- 1 1/2 teaspoons baking soda
- 1 tablespoon ground ginger
- 2 teaspoons ground cinnamon
- 1 teaspoon ground cloves
- 1/2 teaspoon salt
- 1/2 cup (100 grams) granulated sugar or coconut sugar
- 1/2 cup (113 grams) unsalted butter, room temp or 7 1/2 tablespoons canola or vegetable oil + 1/2 tablespoon water
- 1/2 cup (120 grams) unsweetened applesauce
- 1 cup (344 grams) molasses1
- 1 large (50 grams, out of shell) egg
- 1 cup (240 ml) hot water
- Preheat the oven to 350 °F (175 °C). Grease a 9”x13” pan.
- In a medium mixing bowl, stir together the dry ingredients (flour through salt). Set aside.
- In a large mixing bowl using an electric hand mixer, cream together the sugar and butter until light and fluffy. If using oil, you can just mix everything together with a big spoon.
- Beat in the applesauce and the molasses in at medium speed until well combined. Then add in the egg.

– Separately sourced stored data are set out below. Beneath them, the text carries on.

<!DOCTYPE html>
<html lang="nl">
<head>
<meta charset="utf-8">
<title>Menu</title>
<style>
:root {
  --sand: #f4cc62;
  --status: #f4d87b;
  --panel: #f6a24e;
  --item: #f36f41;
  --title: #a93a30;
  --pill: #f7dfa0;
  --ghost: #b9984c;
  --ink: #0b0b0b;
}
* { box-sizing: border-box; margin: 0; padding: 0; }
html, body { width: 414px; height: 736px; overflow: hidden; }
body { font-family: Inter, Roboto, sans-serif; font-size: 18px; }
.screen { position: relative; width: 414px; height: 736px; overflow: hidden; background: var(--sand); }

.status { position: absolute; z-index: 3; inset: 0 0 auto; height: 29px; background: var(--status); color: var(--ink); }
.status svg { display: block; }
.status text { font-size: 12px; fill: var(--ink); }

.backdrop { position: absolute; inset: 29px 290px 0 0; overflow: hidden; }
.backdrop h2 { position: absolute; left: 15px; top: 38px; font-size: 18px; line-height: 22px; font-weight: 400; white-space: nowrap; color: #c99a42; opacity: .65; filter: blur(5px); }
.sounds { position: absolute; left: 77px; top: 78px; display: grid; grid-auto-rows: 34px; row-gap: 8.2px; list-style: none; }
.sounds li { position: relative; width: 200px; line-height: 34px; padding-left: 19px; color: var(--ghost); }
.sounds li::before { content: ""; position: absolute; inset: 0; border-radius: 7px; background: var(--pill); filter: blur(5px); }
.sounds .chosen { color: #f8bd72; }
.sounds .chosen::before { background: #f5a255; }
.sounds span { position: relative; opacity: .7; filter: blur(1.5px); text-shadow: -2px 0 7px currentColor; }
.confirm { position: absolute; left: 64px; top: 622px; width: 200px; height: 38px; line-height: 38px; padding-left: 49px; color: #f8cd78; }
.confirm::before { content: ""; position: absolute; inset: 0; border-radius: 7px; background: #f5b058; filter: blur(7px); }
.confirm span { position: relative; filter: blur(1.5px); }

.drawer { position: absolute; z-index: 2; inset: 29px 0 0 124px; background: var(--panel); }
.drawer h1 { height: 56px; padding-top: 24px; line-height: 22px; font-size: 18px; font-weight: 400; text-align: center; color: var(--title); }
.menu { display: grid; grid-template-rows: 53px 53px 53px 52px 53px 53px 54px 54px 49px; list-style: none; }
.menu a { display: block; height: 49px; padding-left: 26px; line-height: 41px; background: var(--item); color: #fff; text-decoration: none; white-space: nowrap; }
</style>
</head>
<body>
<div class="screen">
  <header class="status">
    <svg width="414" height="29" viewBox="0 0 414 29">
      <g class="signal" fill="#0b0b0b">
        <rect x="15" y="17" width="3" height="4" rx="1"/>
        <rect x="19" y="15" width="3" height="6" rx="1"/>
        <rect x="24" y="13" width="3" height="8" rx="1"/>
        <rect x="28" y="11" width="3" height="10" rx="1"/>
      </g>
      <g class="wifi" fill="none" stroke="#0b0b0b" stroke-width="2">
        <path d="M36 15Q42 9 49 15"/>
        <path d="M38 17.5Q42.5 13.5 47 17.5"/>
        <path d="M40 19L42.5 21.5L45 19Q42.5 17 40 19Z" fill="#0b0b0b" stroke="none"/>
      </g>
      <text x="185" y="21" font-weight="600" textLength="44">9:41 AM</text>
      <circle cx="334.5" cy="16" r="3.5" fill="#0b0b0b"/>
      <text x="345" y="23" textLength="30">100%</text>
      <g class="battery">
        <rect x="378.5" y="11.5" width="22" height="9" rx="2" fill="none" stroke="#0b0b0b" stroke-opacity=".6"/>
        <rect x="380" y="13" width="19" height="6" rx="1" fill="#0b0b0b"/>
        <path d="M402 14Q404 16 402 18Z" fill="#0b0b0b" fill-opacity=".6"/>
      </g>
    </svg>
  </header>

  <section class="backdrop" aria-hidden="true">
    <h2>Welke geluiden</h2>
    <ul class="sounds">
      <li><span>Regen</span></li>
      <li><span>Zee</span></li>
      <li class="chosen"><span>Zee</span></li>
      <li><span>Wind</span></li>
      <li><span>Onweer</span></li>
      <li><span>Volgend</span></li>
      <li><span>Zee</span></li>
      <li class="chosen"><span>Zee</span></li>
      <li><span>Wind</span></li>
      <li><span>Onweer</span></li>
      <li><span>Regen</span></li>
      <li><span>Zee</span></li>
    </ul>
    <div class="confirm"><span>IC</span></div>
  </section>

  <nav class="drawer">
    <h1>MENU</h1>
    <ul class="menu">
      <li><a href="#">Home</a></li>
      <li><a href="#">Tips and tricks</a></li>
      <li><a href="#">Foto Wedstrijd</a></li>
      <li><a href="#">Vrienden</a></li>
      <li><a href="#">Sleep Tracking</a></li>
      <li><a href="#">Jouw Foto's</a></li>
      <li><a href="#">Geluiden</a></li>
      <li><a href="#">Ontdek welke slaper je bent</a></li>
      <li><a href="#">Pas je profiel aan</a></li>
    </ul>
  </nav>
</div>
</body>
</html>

- Once the egg is incorporated, add the water. Stir it in using a spoon to begin with (to prevent it from splattering everywhere) and if needed, switch to the hand mixer to get it totally combined.
- Gradually beat in the dry mixture until no more flour streaks remain. You don't want any large lumps, but small ones are okay.
- Pour into the prepared pan and bake for 17-20 minutes or until a toothpick inserted in the middle comes out clean.
- It's fluffiest when warm. I like to microwave it for about 10-20 seconds to make it fluffy again before serving. Once the cake has cooled, you can cover and store it at room temp for up to 4 days. It can also be frozen.
- For dairy-free, be sure to use the oil option.